Jessica Jones was not one of Marvel’s big names. I speak of her current reputation in the past tense because after seeing the first episode screened at a Netflix Panel this past New York Comic Con I am certain in Marvel and Netflix having another hit on their hands.
Created By Brian Michael Bendis and first debuting in 2001 in her own magazine “Alias” it ran for 28 issues followed by another short lived magazine “The Pulse”.
For the uninitiated the premise is as follows: “Ex-Superhero Jessica Jones has done away with the costume and now works as a Super Powered Private eye. Jessica is an alcoholic that suffers from Post Traumatic Stress Disorder brought on by a traumatic incident which lead to her hanging up the cape.”

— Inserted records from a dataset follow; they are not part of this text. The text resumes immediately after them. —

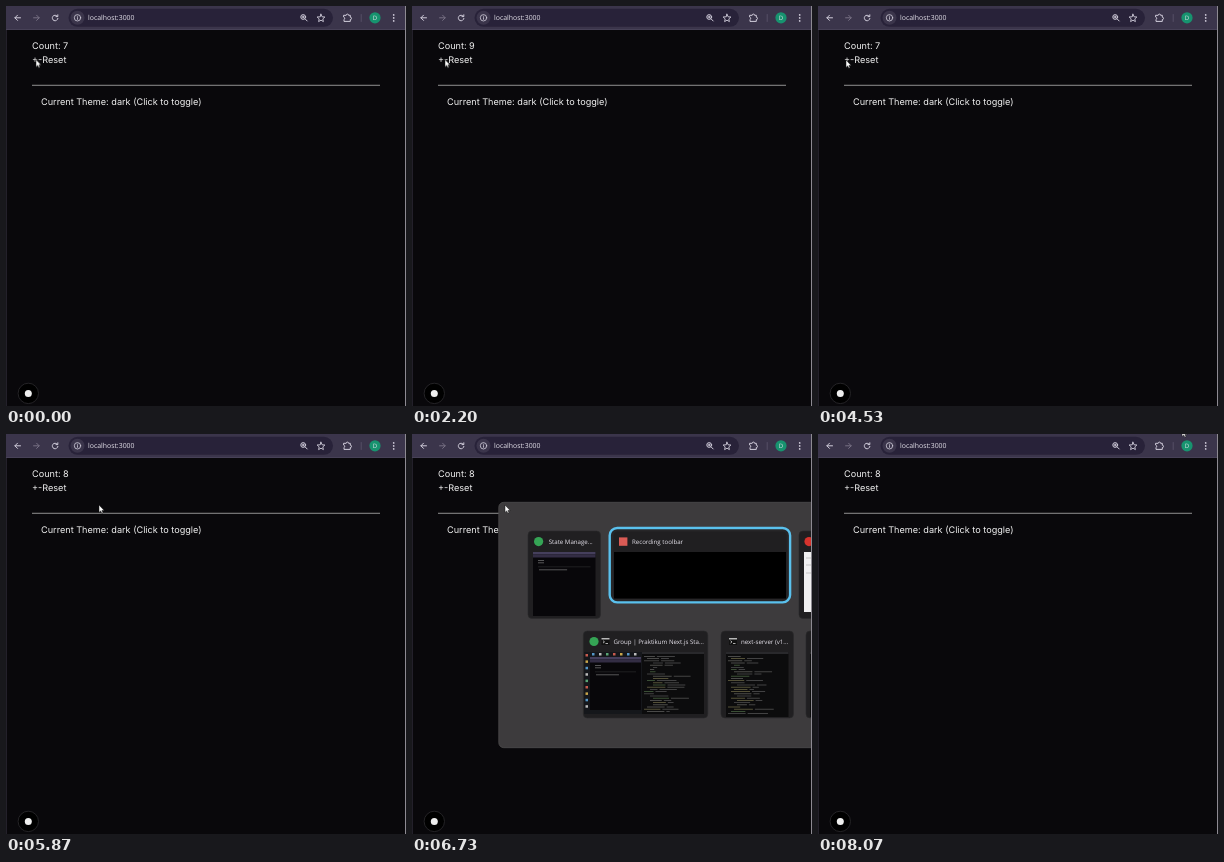
An HTML page for the animation above (8140 ms loop, 400 by 400 pixels).

```html
<!DOCTYPE html>
<html lang="en">
<head>
<meta charset="utf-8">
<title>Counter demo</title>
<style>
  html, body { margin: 0; width: 100%; height: 100%; overflow: hidden; background: #09080b; }
  svg { display: block; width: 400px; height: 400px; text-rendering: geometricPrecision; }
  .page { font: 9.15px Inter, sans-serif; fill: #f0f0f0; }
  .ui { font: 6.9px "Open Sans", sans-serif; fill: #e6e3ec; }
  .titles { font-size: 6.15px; }
  .icon { fill: none; stroke: #d2cedc; stroke-width: 1; stroke-linecap: round; stroke-linejoin: round; }
  .card { fill: #201f21; stroke: #2b2a2c; stroke-width: .6; }

  .seven, .eight, .nine, #switcher { animation: 8140ms step-end infinite; }
  .seven { animation-name: seven; }
  .eight { animation-name: eight; }
  .nine { animation-name: nine; }
  #switcher { animation-name: switcher; }
  #pointer { animation: pointer 8140ms linear infinite; }

  @keyframes seven { 0%, 31.9% { opacity: 1 } .85%, 60.5% { opacity: 0 } }
  @keyframes eight { 0%, 4.05%, 31.9% { opacity: 0 } .85%, 28.6%, 60.5% { opacity: 1 } }
  @keyframes nine { 0%, 28.6% { opacity: 0 } 4.05% { opacity: 1 } }
  @keyframes switcher { 0%, 83.5% { opacity: 0 } 77% { opacity: 1 } }
  @keyframes pointer {
    0%, 5.76% { transform: translate(30px, 53.5px) }
    5.77%, 49.1% { transform: translate(33px, 53.5px) }
    52.4%, 63% { transform: translate(28px, 54px); animation-timing-function: ease-in-out }
    70.4%, 84.4% { transform: translate(93px, 71px); animation-timing-function: ease-in }
    88.1% { transform: translate(404px, 28px); animation-timing-function: step-end }
    88.2%, 96.7% { transform: translate(364px, -10px) }
    99%, 100% { transform: translate(364px, -5px) }
  }
</style>
</head>
<body>
<svg viewBox="0 0 400 400">
  <rect width="400" height="400" fill="#09080b"/>

  <!-- Browser bar -->
  <rect width="400" height="24" fill="#3b354b"/>
  <rect y="23.2" width="400" height=".8" fill="#4a445b"/>
  <rect x="62.5" y="2.8" width="264.5" height="18" rx="9" fill="#282239"/>
  <circle cx="71.5" cy="11.8" r="7" fill="#3b354b"/>
  <g class="icon">
    <path d="M14.5 11.8H9M11.5 9.2L8.9 11.8L11.5 14.4"/>
    <path d="M27.6 11.8H33.1M30.6 9.2L33.2 11.8L30.6 14.4" stroke="#777084"/>
    <path d="M51.3 10.2A2.8 2.8 0 1 0 51.9 12.4M51.8 8.8V10.6H50"/>
    <circle cx="71.5" cy="11.8" r="3.2" stroke-width=".8"/>
    <path d="M71.5 11.6V13.3M71.5 10.2V10.3" stroke-width=".8"/>
    <circle cx="297.2" cy="11" r="2.4"/>
    <path d="M299 12.8L301.2 15M296.2 11H298.2M297.2 10V12"/>
    <path d="M315 8.2L316.1 10.8L318.9 11L316.8 12.9L317.4 15.6L315 14.2L312.6 15.6L313.2 12.9L311.1 11L313.9 10.8Z" stroke-width=".9"/>
    <path d="M338 9.3H340.2A1.2 1.2 0 0 1 342.6 9.3H344.3V11.2A1.2 1.2 0 0 1 344.3 13.6V15.4H338V13.4A1.2 1.2 0 0 0 338 11.2Z"/>
    <path d="M355.2 8.5V15.5" stroke="#5d566e" stroke-width=".8"/>
  </g>
  <circle cx="369" cy="11.8" r="5.6" fill="#17936f"/>
  <text class="ui" x="369" y="14" text-anchor="middle" style="font-size:6px">D</text>
  <g fill="#d2cedc">
    <circle cx="387.7" cy="8.9" r=".85"/><circle cx="387.7" cy="11.9" r=".85"/><circle cx="387.7" cy="14.9" r=".85"/>
  </g>
  <text class="ui" x="82" y="14.4">localhost:3000</text>

  <!-- Page -->
  <g class="page">
    <text class="seven" x="26" y="43.4">Count: 7</text>
    <text class="eight" x="26" y="43.4">Count: 8</text>
    <text class="nine" x="26" y="43.4">Count: 9</text>
    <text x="26" y="57.3">+-Reset</text>
    <text x="35" y="98.8">Current Theme: dark (Click to toggle)</text>
  </g>
  <rect x="26" y="78.8" width="348" height=".9" fill="#a0a0a0"/>
  <circle cx="22.3" cy="387.4" r="10.2" fill="#000" stroke="#29282b" stroke-width=".9"/>
  <circle cx="22.3" cy="387.4" r="3.5" fill="#eee"/>
  <path d="M.4 24V400" stroke="#2f2b38" stroke-width=".8"/>

  <!-- Window switcher -->
  <g id="switcher">
    <rect x="86.8" y="68.3" width="330" height="245.4" rx="5" fill="#3d3b3d" stroke="#4f4d4f" stroke-width=".8"/>
    <rect class="card" x="116" y="97" width="72.5" height="87.5" rx="4"/>
    <rect x="197.7" y="94" width="180.4" height="74.4" rx="7.5" fill="#262527" stroke="#5ac1ee" stroke-width="2.4"/>
    <rect class="card" x="201" y="97" width="174" height="68.5" rx="4.5"/>
    <rect class="card" x="387" y="97" width="72" height="87.5" rx="4"/>
    <rect class="card" x="171.3" y="197" width="124.5" height="87" rx="4"/>
    <rect class="card" x="309" y="197" width="72.5" height="87" rx="4"/>
    <rect class="card" x="394" y="197" width="72" height="87" rx="4"/>

    <circle cx="126.6" cy="107.6" r="4.6" fill="#35a455"/>
    <rect x="207" y="103.4" width="8.4" height="8.4" fill="#d95b55"/>
    <circle cx="397" cy="107.6" r="4.6" fill="#d7332d"/>
    <circle cx="182" cy="207.5" r="4.6" fill="#35a455"/>
    <g id="prompts"></g>
    <g class="ui titles">
      <text x="136.7" y="110">State Manage...</text>
      <text x="220" y="110">Recording toolbar</text>
      <text x="201.5" y="209.8">Group | Praktikum Next.js Sta...</text>
      <text x="329" y="209.8">next-server (v1...</text>
    </g>

    <rect x="202" y="118" width="172" height="46.5" fill="#000"/>
    <rect x="392" y="118" width="10" height="60" fill="#f1f0f1"/>
    <path d="M394 124h6M394 131h6M394 139h6" stroke="#b9b9b9" stroke-width=".8"/>
    <g id="thumbs"></g>
  </g>

  <rect x="399" width="1" height="400" fill="#8d8a92"/>
  <path id="pointer" d="M0 0V7.4L1.7 5.9L2.8 8.3L4 7.8L2.9 5.5H5.2Z" fill="#fff" stroke="#111" stroke-width=".5"/>
</svg>
<script>
  const rect = (x, y, w, h, fill) =>
    `<rect x="${x}" y="${y}" width="${w}" height="${h}" fill="${fill}"/>`;

  let seed = 11;
  const random = () => (seed = (seed * 16807) % 2147483647) / 2147483647;

  const prompt = x => rect(x, 204, 8, 7, '#111') + rect(x, 204, 8, 1.5, '#b8b8b8') +
    `<path d="M${x + 1.5} 206.7l1.5 1.2l-1.5 1.2M${x + 4} 209.5h2.5" fill="none" stroke="#eee" stroke-width=".7"/>`;

  function browser(x, y, w, h) {
    return rect(x, y, w, h, '#08070a') + rect(x, y, w, 2.5, '#453f5c') + rect(x, y + 2.5, w, 3, '#332d44') +
      rect(x + 5, y + 8, 6, .7, '#777') + rect(x + 5, y + 10.5, 6, .7, '#777') +
      rect(x + 5, y + 14.8, w - 10, .3, '#555') + rect(x + 6, y + 17.5, w * .45, .7, '#777');
  }

  function terminal(x, y, w, h) {
    const inks = ['#4c4c4c', '#5b5b58', '#46603f', '#666243'];
    let out = rect(x, y, w, h, '#0c0c0d') + rect(x, y, w, 2, '#29292c');
    for (let row = y + 4; row < y + h - 2; row += 2.2) {
      const indent = 2 + Math.floor(random() * 4) * 3;
      const first = 4 + random() * w * .25;
      const ink = inks[Math.floor(random() * inks.length)];
      out += rect(x + indent, row, first, .8, ink);
      if (random() < .55) out += rect(x + indent + first + 2, row, 3 + random() * w * .28, .8, '#505050');
    }
    return out;
  }

  function desktop(x, y, w, h) {
    const inks = ['#c75b4e', '#c9a64b', '#5597c9', '#bbb', '#59a575'];
    let out = rect(x, y, w, h, '#15171b');
    for (let i = 0; i < 9; i++) {
      out += rect(x + 1.5, y + 2 + i * 6.4, 2.5, 2.5, inks[i % 5]);
      if (i < 7) out += rect(x + 8 + i * 7, y + 1, 2.5, 2.5, inks[(i + 2) % 5]);
    }
    return out + browser(x + 6, y + 5, w - 7, h - 9);
  }

  document.getElementById('prompts').innerHTML = prompt(189.5) + prompt(317);
  document.getElementById('thumbs').innerHTML =
    browser(121, 118, 62.5, 64) + desktop(172, 218, 58, 62) +
    terminal(230, 218, 62, 62) + terminal(314, 218, 62.5, 65) + terminal(398, 218, 60, 65);
</script>
</body>
</html>
```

At its core Alias was a film noir story told in the Marvel universe. The Netflix adaption knows this and uses the expected story beats to both work with and subvert our expectations.
In it Krysten Ritter fills the role of Jessica. Gifted in her line of work but unquestionably a severely damaged individual we follow her as she stumbles between cases and benders.

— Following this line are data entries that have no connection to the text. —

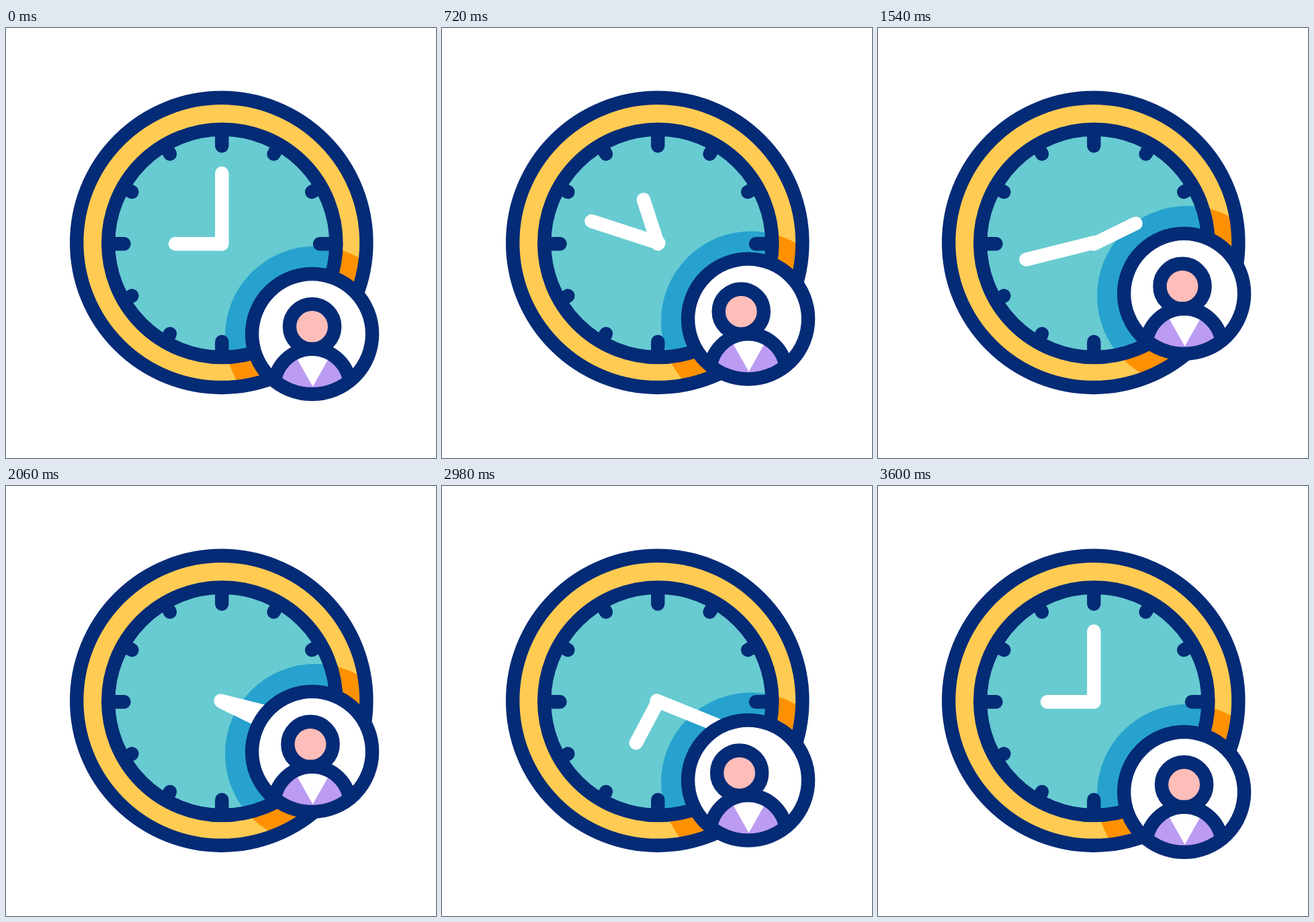
Write an HTML page with a canvas that moves like this. It is 640 px wide and 640 px high and loops after 3620 ms.

```html
<!DOCTYPE html>
<html lang="en">
<head>
<meta charset="utf-8">
<title>Working hours</title>
<style>
html, body { margin: 0; width: 100%; height: 100%; overflow: hidden; background: #fff; }
canvas { display: block; width: 640px; height: 640px; }
</style>
</head>
<body>
<canvas id="stage" width="640" height="640"></canvas>
<script>
const ctx = document.getElementById('stage').getContext('2d');
const LOOP = 3620, TURN = 3600, STEP = 20, LINE = 20.4, TAU = Math.PI * 2;
const NAVY = '#042b76', YELLOW = '#ffcb53', ORANGE = '#ff9100', TEAL = '#67cbd1',
  BLUE = '#27a2ce', PINK = '#ffbdb9', PURPLE = '#bc9bf3', WHITE = '#fff';
const HUB = 321.3;

// Eased value between [time, value] keys.
function keyed(keys, t) {
  const i = Math.max(1, keys.findIndex(k => k[0] >= t));
  const [t0, v0] = keys[i - 1], [t1, v1] = keys[i];
  const s = (t - t0) / (t1 - t0);
  return v0 + (v1 - v0) * s * s * (3 - 2 * s);
}
const LIFT = [[0, 0], [1800, 63.7], [3600, 0]];
const SWAY = [[0, 0], [600, -13], [1200, 13], [1800, -13], [2400, 13], [3000, -13], [3600, 0]];

function circle(x, y, r, fill, stroke) {
  ctx.beginPath();
  ctx.arc(x, y, r, 0, TAU);
  if (fill) { ctx.fillStyle = fill; ctx.fill(); }
  if (stroke) { ctx.strokeStyle = stroke; ctx.stroke(); }
}

function line(x1, y1, x2, y2, color) {
  ctx.strokeStyle = color;
  ctx.beginPath();
  ctx.moveTo(x1, y1);
  ctx.lineTo(x2, y2);
  ctx.stroke();
}

function within(x, y, r, paint) {
  ctx.save();
  ctx.beginPath();
  ctx.arc(x, y, r, 0, TAU);
  ctx.clip();
  paint();
  ctx.restore();
}

function shadedDisc(x, y, r, fill, shade, lift) {
  circle(x, y, r, fill);
  within(x, y, r, () => circle(460, 458.8 - lift, 134, shade));
  circle(x, y, r, null, NAVY);
}

function hand(x, y, angle, dx, dy) {
  ctx.save();
  ctx.translate(x, y);
  ctx.rotate(angle);
  ctx.translate(-x, -y);
  line(HUB, HUB, HUB + dx, HUB + dy, WHITE);
  ctx.restore();
}

function drawClock(turn, lift) {
  shadedDisc(320.8, 319.4, 215.6, YELLOW, ORANGE, lift);
  shadedDisc(321.8, 320.5, 169.6, TEAL, BLUE, lift);
  for (let i = 0; i < 12; i++) {
    const a = i * TAU / 12, c = Math.cos(a), s = Math.sin(a);
    const inner = i % 3 ? 154.5 : 145.7;
    line(HUB + inner * c, HUB + inner * s, HUB + 168 * c, HUB + 168 * s, NAVY);
  }
  hand(HUB, HUB, turn, -69.3, 0);
  hand(321, 319.8, turn * 4, 0, -105.2);
}

function drawBadge(lift, sway) {
  const x = 455.6, y = 455.5 - lift, bodyY = y + 78.7;
  circle(x, y, 89.5, WHITE);
  within(x, y, 89.5, () => {
    circle(x + sway, y - 11, 33.6, PINK, NAVY);
    circle(x, bodyY, 56.4, PURPLE);
    within(x, bodyY, 56.4, () => {
      ctx.fillStyle = WHITE;
      ctx.beginPath();
      ctx.moveTo(x - 27.6, y + 27.5);
      ctx.lineTo(x + 1, y + 78.3);
      ctx.lineTo(x + 29.6, y + 27.5);
      ctx.fill();
    });
    circle(x, bodyY, 56.4, null, NAVY);
  });
  circle(x, y, 89.5, null, NAVY);
}

function draw(now) {
  const t = Math.min(TURN, Math.floor((now % LOOP) / STEP) * STEP);
  const lift = keyed(LIFT, t);
  ctx.fillStyle = WHITE;
  ctx.fillRect(0, 0, 640, 640);
  ctx.lineWidth = LINE;
  ctx.lineCap = 'round';
  drawClock(t / TURN * TAU, lift);
  drawBadge(lift, keyed(SWAY, t));
}

let start;
function tick(now) {
  start ??= now;
  draw(Math.max(0, now - start));
  requestAnimationFrame(tick);
}
draw(0);
requestAnimationFrame(tick);
</script>
</body>
</html>
```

During a case she displays this capability when hired to serve a court summons to a man who has proven to be particularly difficult to reach. During this incident she lifts a car by its bumper to prevent the man from driving off.
The presentation of Jessica’s inhuman strength is understated by careful editing and camera placement which keeps it feeling grounded. Much of the show is centered around feeling like the boots on the ground as opposed to the cape in the sky not unlike its predecessor Daredevil.
Also like Daredevil, Jessica Jones is carried very by an excellent lead performance in Ritter. Jessica is not an easy character to pin down and when mishandled very much runs the risk of being unlikable but Ritter hits all the right notes.
We see Intelligence, compassion, vulnerability, cynicism, anxiety, cowardice and addiction.
All flowing into and through each other seamlessly.
This comes to a crescendo when a terrifying figure from Jessica’s past (Played by David Tennant of Doctor Who fame) is revealed to be involved with a missing persons case and Jessica flickers through all of them in minutes making some decidedly un-heroic and desperate choices before managing to manufacture some resolve.
The head of the panel and Marvel’s Head of Television Jeph Loeb has asked us to keep the spoilers to a minimum and I’m inclined to agree. Each of you ought to experience it for yourself but what I will tell you is a room of more than two thousand people held their breath in the final few minutes.
Be sure to catch Jessica Jones on Netflix this coming November 20th.